Although I have shown and described a rod for connection to a point on the shade for controlling the same from the cab, still I do not limit myself to the use of a red, as it is evident that an suitable connector may housed. Neither o I limit myself to the use of a thumb-screw for connecting the rod to the shade, as it is evident that the na ture of this connector will depend upon whether it is necessary to easily disconnect the rod from the shade. and other circum stances. Neither do I limit myself to the use of lugs formed on the body portion of the headlight and ears formed on the shade and adapted to e06 crate with theflu s for supportin the sha e," as the manner 0 connecting tlie shade to the body portion of a the headlight will depend upon the size of the shade, its shape, the shape of the headlight and other clrcumstances.
It is evident that any suitable means may be rovidedin the cab for controlling the position of the shade, and this may be in the form of a til'mmb-screw as shown and described, orin the form of a rack or any other suitable device.
Although I have shown and described a shade adapted to be controlled from a dis-. tance by l'neans of a rod or otherwise, still I contemplate also the use of a shade provided with a thumb-screw or other locking device, so that it may be firmly secured in any position without the possibility of being controlled from a distance, as it is evident that this would be the simplest form in headlight to permit the shade to be swun,
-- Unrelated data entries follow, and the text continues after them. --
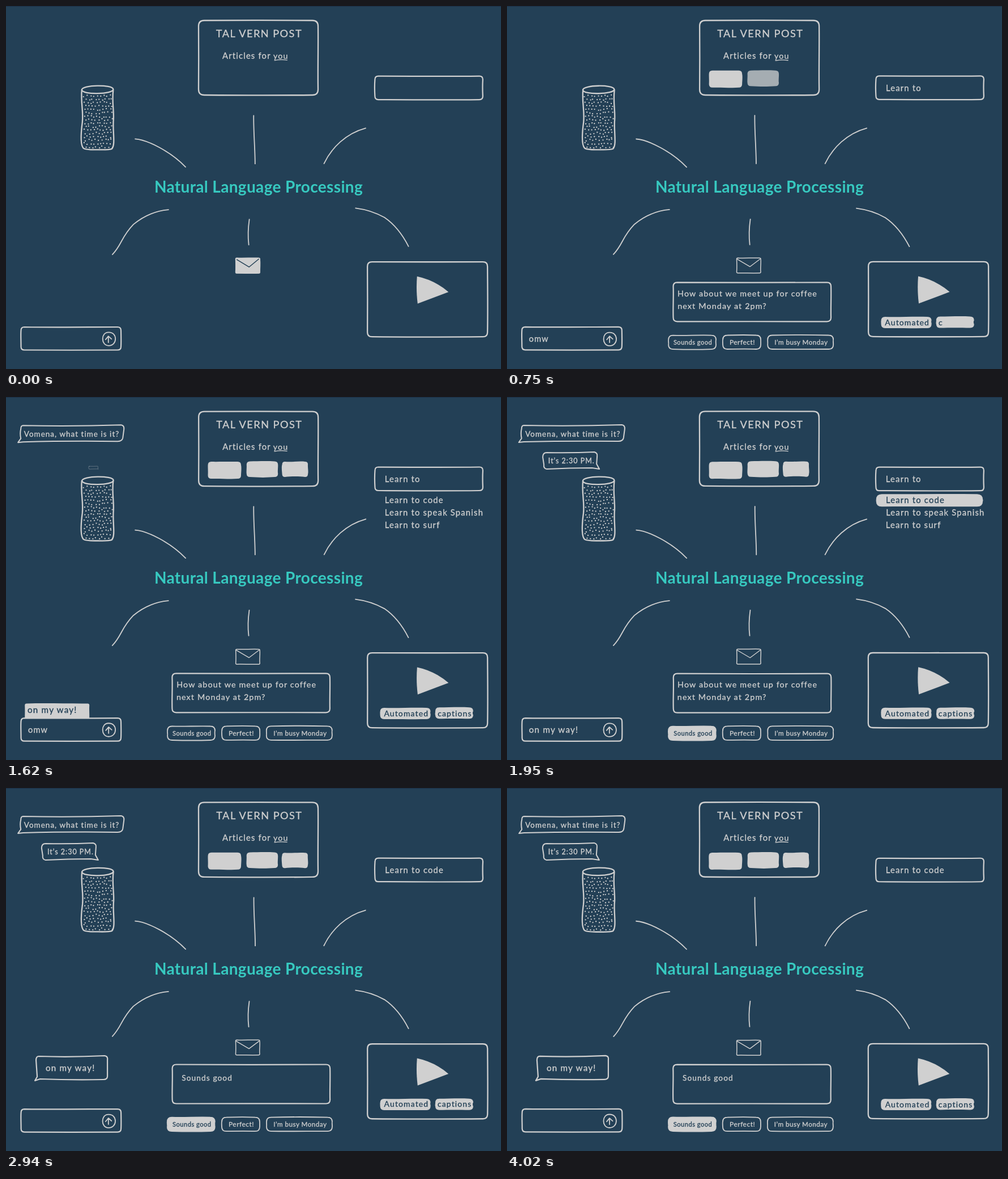
An HTML page for the animation above (4050 ms loop, 874 px wide and 640 px high).

```html
<!DOCTYPE html>
<html lang="en">
<head>
<meta charset="utf-8">
<title>Natural Language Processing</title>
<style>
  html, body { margin: 0; width: 100%; height: 100%; overflow: hidden; background: #234056; }
  svg { display: block; width: 874px; height: 640px; }
  text { font-family: Lato, "Open Sans", sans-serif; letter-spacing: .08em; white-space: pre; stroke-width: .3px; }
  .tight { letter-spacing: .04em; }
  .title { font-weight: 700; letter-spacing: .34px; stroke-width: 0; }
</style>
</head>
<body>
<svg id="stage" viewBox="0 0 874 640"></svg>
<script>
const LOOP = 4050, BOIL = 90;
const LIGHT = '#d0d0d0', DARK = '#234056', TEAL = '#37c9c0';
const stage = document.getElementById('stage');
const items = [];

let seed = 7;
const rnd = () => (seed = seed * 16807 % 2147483647) / 2147483647;
const off = a => (rnd() * 2 - 1) * a;
const noise = n => { const s = Math.sin(n * 12.9898) * 43758.5453; return s - Math.floor(s) - .5; };

// Times: from, to. Optional: fade (ms), grow [x, y, ms], type (ms per letter).
function add(tag, attrs, opt = {}) {
  const el = document.createElementNS('http://www.w3.org/2000/svg', tag);
  for (const k in attrs) el.setAttribute(k, attrs[k]);
  stage.append(el);
  items.push({ el, from: 0, to: LOOP, boil: .25, ...opt });
  return el;
}

const line = (d, width, opt, color = LIGHT) => add('path', {
  d, fill: 'none', stroke: color, 'stroke-width': width,
  'stroke-linecap': 'round', 'stroke-linejoin': 'round'
}, opt);
const fill = (d, opt) => add('path', { d, fill: LIGHT }, opt);

function text(x, y, size, str, opt = {}) {
  const color = opt.color || LIGHT;
  const el = add('text', {
    x, y, 'font-size': size, fill: color, stroke: color, class: opt.style || ''
  }, { ...opt, str });
  el.textContent = str;
  return el;
}

// Rounded box with slightly wavy sides
function box(x0, y0, x1, y1, r = 7, wave = .8) {
  const w = x1 - x0, h = y1 - y0, o = () => off(wave);
  return `M${x0 + r},${y0}` +
    `C${x0 + w * .35},${y0 + o()} ${x0 + w * .65},${y0 + o()} ${x1 - r},${y0}` +
    `Q${x1},${y0} ${x1},${y0 + r}` +
    `C${x1 + o()},${y0 + h * .35} ${x1 + o()},${y0 + h * .65} ${x1},${y1 - r}` +
    `Q${x1},${y1} ${x1 - r},${y1}` +
    `C${x0 + w * .65},${y1 + o()} ${x0 + w * .35},${y1 + o()} ${x0 + r},${y1}` +
    `Q${x0},${y1} ${x0},${y1 - r}` +
    `C${x0 + o()},${y0 + h * .65} ${x0 + o()},${y0 + h * .35} ${x0},${y0 + r}` +
    `Q${x0},${y0} ${x0 + r},${y0}Z`;
}

add('rect', { width: 874, height: 1, fill: '#1b2f48' }, { boil: 0 });

// Centre and connectors
text(446, 328.5, 28, 'Natural Language Processing', { color: TEAL, style: 'title', boil: 0 })
  .setAttribute('text-anchor', 'middle');
[
  'M228,234.5C250,236 291,257 317,284',
  'M437.5,193C437,220 440,250 440,278',
  'M561.5,278C575,250 600,225 635,215.5',
  'M188,438C205,420 203,408 225,385Q253,362 287,359',
  'M429.5,376Q426,400 428.5,421',
  'M617,356.5Q645,360 668,373Q693,390 710.5,424'
].forEach(d => line(d, 1.8));

// Smart speaker
line('M134,148C132,170 137,185 135,205C133,220 131,245 137,251Q141,254 163,253.5' +
  'Q182,254 187,252C194,245 188,220 190,200C191,185 187,170 189.5,148', 2.3);
line('M134,148C134,139 189,138 189.5,147C190,156 134,157 134,148Z', 2.3);
let dots = '';
for (let row = 0; row < 16; row++)
  for (let col = 0; col < 9; col++) {
    const x = 138 + col * 5.7 + row % 2 * 2.8 + off(1.5), y = 158.5 + row * 6 + off(1.8);
    dots += `M${x},${y}h.01`;
  }
line(dots, 2.3);

line('M30,50Q115,52 203,49Q209,50 208,57L206,72Q205,78 197,78Q110,77 30,79L21,80L26,73Q24,64 26,56Q26,50 30,50Z',
  2, { from: 870, grow: [21, 80, 180] });
text(32, 70, 13.4, 'Vomena, what time is it?', { from: 1020 });
line('M70,98Q112,99 154,97Q160,99 159,104L158,118L163,127L150,125Q110,125 70,127Q64,126 65,119L63,106Q63,98 70,98Z',
  2, { from: 1590, grow: [163, 127, 180] });
text(73, 117, 12.5, 'It\u2019s 2:30 PM.', { from: 1740 });

// News page
line(box(340, 25.5, 551, 157, 10), 2.3);
text(371, 55, 18.2, 'TAL VERN POST');
text(382, 93, 14.8, 'Articles for');
text(472, 93, 14.2, 'you');
line('M474,96Q485,94 496,95.5', 1.3);
fill(box(356.5, 114, 415, 144, 6, 1.5), { from: 360, fade: 200 });
fill(box(424.5, 113.5, 480, 141, 6, 1.5), { from: 600, fade: 200 });
fill(box(487.5, 114, 533, 141, 5, 1.5), { from: 840, fade: 200 });

// Search field
line(box(651.5, 123.5, 842, 165, 6), 2.2);
text(669, 150, 14.8, 'Learn to', { from: 120, to: 2250, type: 60 });
text(669, 150, 14.8, 'Learn to code', { from: 2250 });
fill(box(651.5, 171, 840, 193, 10), { from: 1680, to: 2250 });
text(669, 187, 14.8, 'Learn to code', { from: 960, to: 1680 });
text(669, 187, 14.8, 'Learn to code', { from: 1680, to: 2250, color: DARK });
text(669, 209, 14.8, 'Learn to speak Spanish', { from: 960, to: 2250 });
text(669, 231, 14.8, 'Learn to surf', { from: 960, to: 2250 });

// Message field
line(box(26.5, 566, 203, 606.5, 6), 2.2);
line('M181,575.5C197,575 197,599 181,599C167,599 167,575 181,575.5Z', 1.8);
line('M181,593V582.5M176,588L181,582L186.5,587', 1.8);
text(39, 592, 14.5, 'omw', { from: 300, to: 1680, type: 100 });
fill(box(33, 540.5, 147, 567, 3, 1), { from: 960, to: 1680 });
text(38, 557, 15.2, 'on my way!', { from: 960, to: 1680, color: DARK });
text(39, 592, 15.2, 'on my way!', { from: 1680, to: 2400 });
line('M58,473Q115,475 174,472Q180,473 179,479L179,508Q179,514 172,514Q115,515 60,513L51,516L55,509L53,480Q53,473 58,473Z',
  2.2, { from: 2490, grow: [51, 516, 210] });
text(70, 499, 15.2, 'on my way!', { from: 2670 });

// Mail
const flap = 'M407.5,447L429,460L446,446';
line(box(405.5, 444.5, 448, 471, 2, 1), 1.5);
line('M406,446L429,459.5L447,446', 1.4, { from: 300 });
fill(box(405, 444, 449, 471.5, 2, 1), { to: 300 });
line(flap, 1.5, { to: 300 }, DARK);
line(box(293.5, 487.5, 572, 556.5, 7), 2.2, { from: 420 });
text(301, 512, 14.3, 'How about we meet up for coffee', { from: 420, to: 2250 });
text(301, 534, 14.3, 'next Monday at 2pm?', { from: 420, to: 2250 });
text(310, 516, 13.7, 'Sounds good', { from: 2250 });
[[285, 369, 294, 11.2, 'Sounds good'], [381, 448, 393, 12, 'Perfect!'], [460, 576, 472, 11.7, 'I\u2019m busy Monday']]
  .forEach(([x0, x1, x, size, str], i) => {
    const d = box(x0, 580.5, x1, 605, 8);
    line(d, 1.8, { from: 570 });
    if (!i) fill(d, { from: 1680 });
    text(x, 597, size, str, { from: 570, to: i ? LOOP : 1680, style: 'tight' });
    if (!i) text(x, 597, size, str, { from: 1680, color: DARK, style: 'tight' });
  });

// Video with captions
line(box(638, 451, 850, 583, 8), 2.3);
fill('M726,476.5Q757,483 781.5,504L727,524.5Q724,500 726,476.5Z');
fill(box(660.5, 548, 749.5, 568, 7, 1.5), { from: 90 });
text(667.5, 562.5, 14, 'Automated', { from: 120, type: 60, color: DARK });
fill(box(758, 547.5, 825, 567.5, 7, 1.5), { from: 690 });
text(762, 562.5, 14, 'captions', { from: 690, type: 55, color: DARK });

function draw(t) {
  const step = Math.floor(t / BOIL);
  items.forEach((it, i) => {
    const { el, from, to, boil, fade, grow, type, str } = it;
    const age = t - from, on = age >= 0 && t < to;
    el.setAttribute('visibility', on ? 'visible' : 'hidden');
    if (!on) return;
    if (fade) el.setAttribute('opacity', Math.min(1, age / fade));
    if (type) el.textContent = str.slice(0, Math.floor(age / type));
    const k = step * 71 + i * 3.7;
    let move = `translate(${noise(k) * 2 * boil},${noise(k + 1.3) * 2 * boil})`;
    if (grow) {
      const [x, y, ms] = grow, s = Math.max(.02, Math.min(1, age / ms));
      move += `translate(${x},${y})scale(${s})translate(${-x},${-y})`;
    }
    el.setAttribute('transform', move);
  });
}

function frame() {
  draw(performance.now() % LOOP);
  requestAnimationFrame(frame);
}
frame();
</script>
</body>
</html>
```
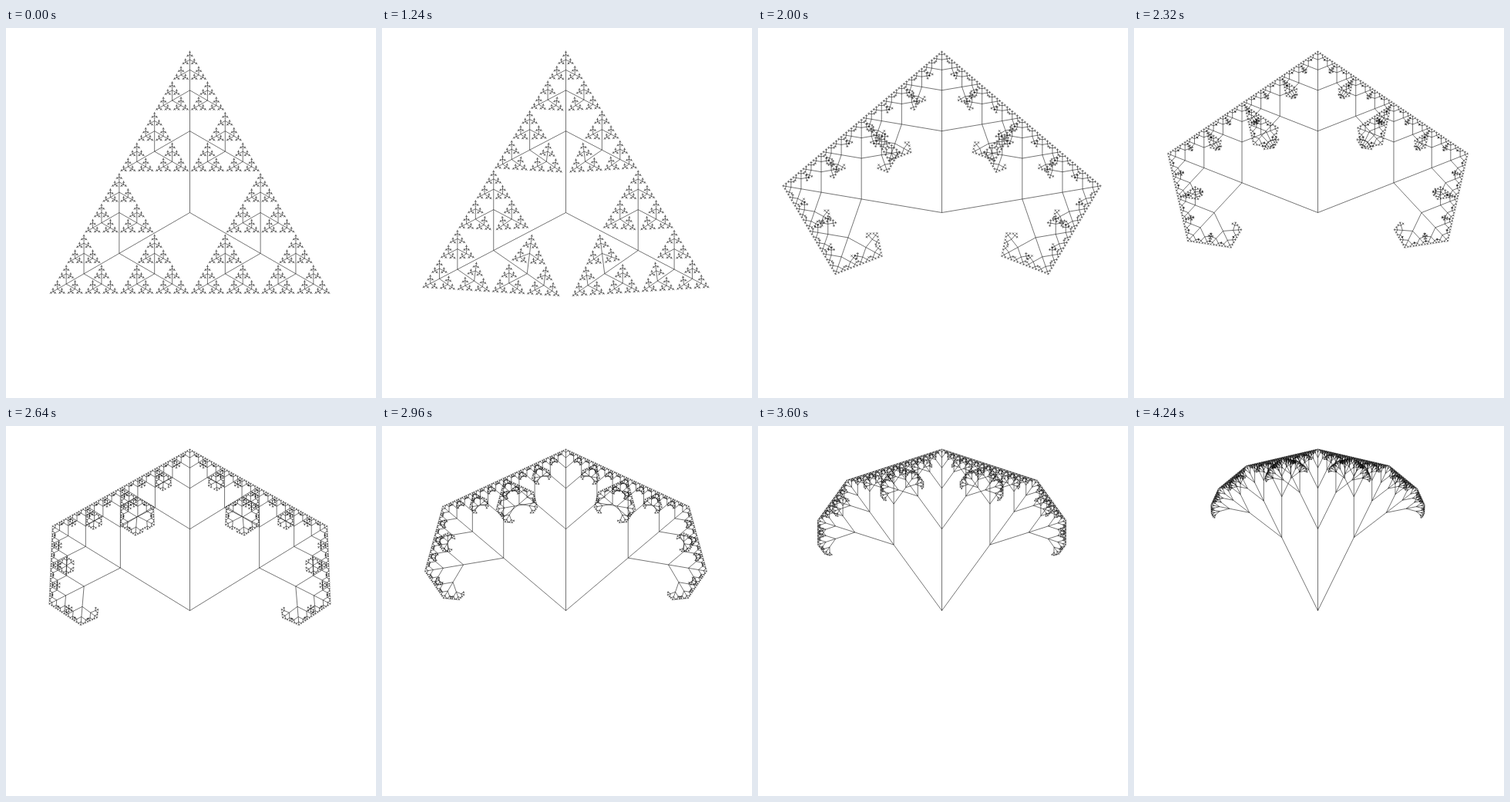
These frames come from a looping animation (480 by 480 pixels, 5920 ms). An HTML page with a canvas:

```html
<!DOCTYPE html>
<html lang="en">
<head>
<meta charset="utf-8">
<title>Folding three-way tree</title>
<style>
  html, body { margin: 0; width: 100%; height: 100%; overflow: hidden; background: #fff; }
  canvas { display: block; }
</style>
</head>
<body>
<canvas id="stage" width="480" height="480"></canvas>
<script>
const ctx = document.getElementById("stage").getContext("2d");
const LOOP = 5920, HOLD = 1240, STEP = 40, STEPS = 76;
const ROOT = { x: 238.5, y: 239.5 }, LENGTH = 105.8, DEPTH = 7;
const START_ANGLE = 120 * Math.PI / 180, DECAY = 0.02;

ctx.lineWidth = 0.55;

// Each segment is stroked on its own so that crossings grow darker
function branch(x, y, heading, length, spread, depth) {
  if (!depth) return;
  for (const side of [-1, 0, 1]) {
    const turn = heading + side * spread;
    const endX = x + length * Math.sin(turn);
    const endY = y - length * Math.cos(turn);
    ctx.beginPath();
    ctx.moveTo(x, y);
    ctx.lineTo(endX, endY);
    ctx.stroke();
    branch(endX, endY, turn, length / 2, spread, depth - 1);
  }
}

let shown = -1;
function draw(now) {
  const time = now % LOOP;
  const step = Math.max(0, Math.min(STEPS, Math.floor((time - HOLD) / STEP) + 1));
  if (step === shown) return;
  shown = step;
  ctx.fillStyle = "#fff";
  ctx.fillRect(0, 0, 480, 480);
  branch(ROOT.x, ROOT.y, 0, LENGTH, START_ANGLE * Math.exp(-DECAY * step), DEPTH);
}

function tick() {
  draw(performance.now());
  requestAnimationFrame(tick);
}
tick();
</script>
</body>
</html>
```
downward an amount to partially cut oil the main beam of light, and the side walls portion to prevent the embracing the bod escape of light sldewise past the shade, whereby that portion of the beam of light which is directed horizontally down the track is cut off and that portion thereof which illuminates the trackv immediately in advance of the locomotive is not cut off, substantially as described. I
2. In combination with the forward portion and lens of a headlight, a swinging shade therefor in the form of an apron substantially straight in its longitudinal direction, provided with [downwardly hanging side walls of substantial depth, and of a relatively freflective character on its lower inner face, the shade bein pivoted to the upper portion of the head ight body rearwa'rdly of the lens, and being of such a width that the downwardly hanging side walls extend outward] past the sides of the headlight to permit t e shade to be swung downward an amount to partially cut off the by" that portion of the beam of light which is directed horizontally down the traclr is cut off and is deflected downwardly to 1lluniinate the track immediately in advance of the loconilotive, substantially as described.
. JOHN R. GREEN. Witnesses:
.Cm'rroun BRALY, FRANK M. TATUM.